A copywriter’s job is to inform and explain the features and benefits of your client’s goods or services, to persuade a prospect to buy (or at least to move him/her along to the next step in the sales cycle).
So when we get an appointment with a prospect, it’s not surprising that our tendency is to start talking. About ourselves, our successes, our techniques. Wrong approach.
If you’re a copywriter, designer, consultant, sales or service professional, you’ll be a lot more effective — and close a lot more sales — if you spend more time listening and less time talking.
It’s human nature to start babbling about your talent or your hot new product when you finally get in front of a prospect (even if it’s at a party or some other inappropriate setting). It’s understandable, because you’re excited and enthusiastic. Unfortunately, that’s what gives so many sales types a bad name. Some seem to be completely tone-deaf about how they’re coming off — because they’re coming on too strongly.
A better strategy is to imagine yourself as a doctor or lawyer when you’re with a patient (er, client). These professionals have a quiet confidence in their ability. They don’t brag or toot their own horns. They don’t waste time (or squander credibility) claiming to be the best darned cardiologist (or trial attorney) this side of the Mississippi, or telling the client what a great deal they have for them, if only they act today.
Instead, they ask questions– quietly. They listen to the answers. They probe. Ask follow-up questions. They find out what hurts, and then evaluate options for easing the client’s pain.
Try doing the same with your next prospect. Don’t be quite so quick to whip out your samples or launch into your presentation. Instead, ask them about their goals, their needs. Discover their dreams, their fears. Evaluate whether or not you can help them accomplish them, and if you can, proceed.
Spend less time talking about yourself, your other clients or what a great deal you have for them.
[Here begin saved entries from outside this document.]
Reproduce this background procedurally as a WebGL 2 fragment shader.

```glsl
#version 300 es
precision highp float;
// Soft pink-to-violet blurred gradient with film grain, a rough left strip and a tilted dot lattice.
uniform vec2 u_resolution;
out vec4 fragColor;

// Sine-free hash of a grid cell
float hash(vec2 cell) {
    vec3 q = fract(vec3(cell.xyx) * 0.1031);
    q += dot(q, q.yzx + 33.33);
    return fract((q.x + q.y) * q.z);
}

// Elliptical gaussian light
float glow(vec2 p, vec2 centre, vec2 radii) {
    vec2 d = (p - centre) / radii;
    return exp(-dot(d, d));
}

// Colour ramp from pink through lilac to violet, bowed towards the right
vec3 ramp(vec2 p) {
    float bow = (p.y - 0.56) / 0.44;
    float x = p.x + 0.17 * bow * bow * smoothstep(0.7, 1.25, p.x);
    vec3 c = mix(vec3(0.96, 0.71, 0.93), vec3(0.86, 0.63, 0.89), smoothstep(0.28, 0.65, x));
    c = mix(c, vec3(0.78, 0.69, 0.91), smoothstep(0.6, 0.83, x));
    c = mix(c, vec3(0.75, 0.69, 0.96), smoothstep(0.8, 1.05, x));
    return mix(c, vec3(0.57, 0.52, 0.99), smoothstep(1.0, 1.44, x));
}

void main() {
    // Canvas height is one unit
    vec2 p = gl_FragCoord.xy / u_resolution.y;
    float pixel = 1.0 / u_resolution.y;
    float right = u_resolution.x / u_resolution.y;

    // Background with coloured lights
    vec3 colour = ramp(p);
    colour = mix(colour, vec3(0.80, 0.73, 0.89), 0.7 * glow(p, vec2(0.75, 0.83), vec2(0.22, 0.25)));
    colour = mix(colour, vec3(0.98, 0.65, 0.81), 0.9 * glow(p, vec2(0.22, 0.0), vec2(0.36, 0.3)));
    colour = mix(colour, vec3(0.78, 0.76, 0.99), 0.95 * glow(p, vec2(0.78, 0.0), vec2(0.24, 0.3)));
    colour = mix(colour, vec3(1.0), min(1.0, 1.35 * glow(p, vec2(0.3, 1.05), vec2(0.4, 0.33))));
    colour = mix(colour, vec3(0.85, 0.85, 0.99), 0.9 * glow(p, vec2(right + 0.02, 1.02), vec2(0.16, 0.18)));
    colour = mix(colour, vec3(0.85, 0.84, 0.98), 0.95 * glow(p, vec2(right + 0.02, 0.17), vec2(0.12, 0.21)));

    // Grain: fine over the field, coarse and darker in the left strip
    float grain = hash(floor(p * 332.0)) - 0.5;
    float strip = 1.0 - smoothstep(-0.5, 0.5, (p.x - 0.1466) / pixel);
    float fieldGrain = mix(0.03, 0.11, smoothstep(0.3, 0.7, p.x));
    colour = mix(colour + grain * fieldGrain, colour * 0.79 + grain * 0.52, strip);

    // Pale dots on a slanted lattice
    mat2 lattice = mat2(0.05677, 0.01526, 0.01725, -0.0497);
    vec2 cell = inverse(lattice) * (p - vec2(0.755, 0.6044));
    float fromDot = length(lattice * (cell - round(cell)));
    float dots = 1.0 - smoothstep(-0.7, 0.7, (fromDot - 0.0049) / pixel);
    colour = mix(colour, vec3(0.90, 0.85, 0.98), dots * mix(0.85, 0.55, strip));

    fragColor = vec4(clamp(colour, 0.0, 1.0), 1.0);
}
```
Instead, keep the focus on them. Their needs, their desires, their goals.
Be a professional. Ask, don’t tell.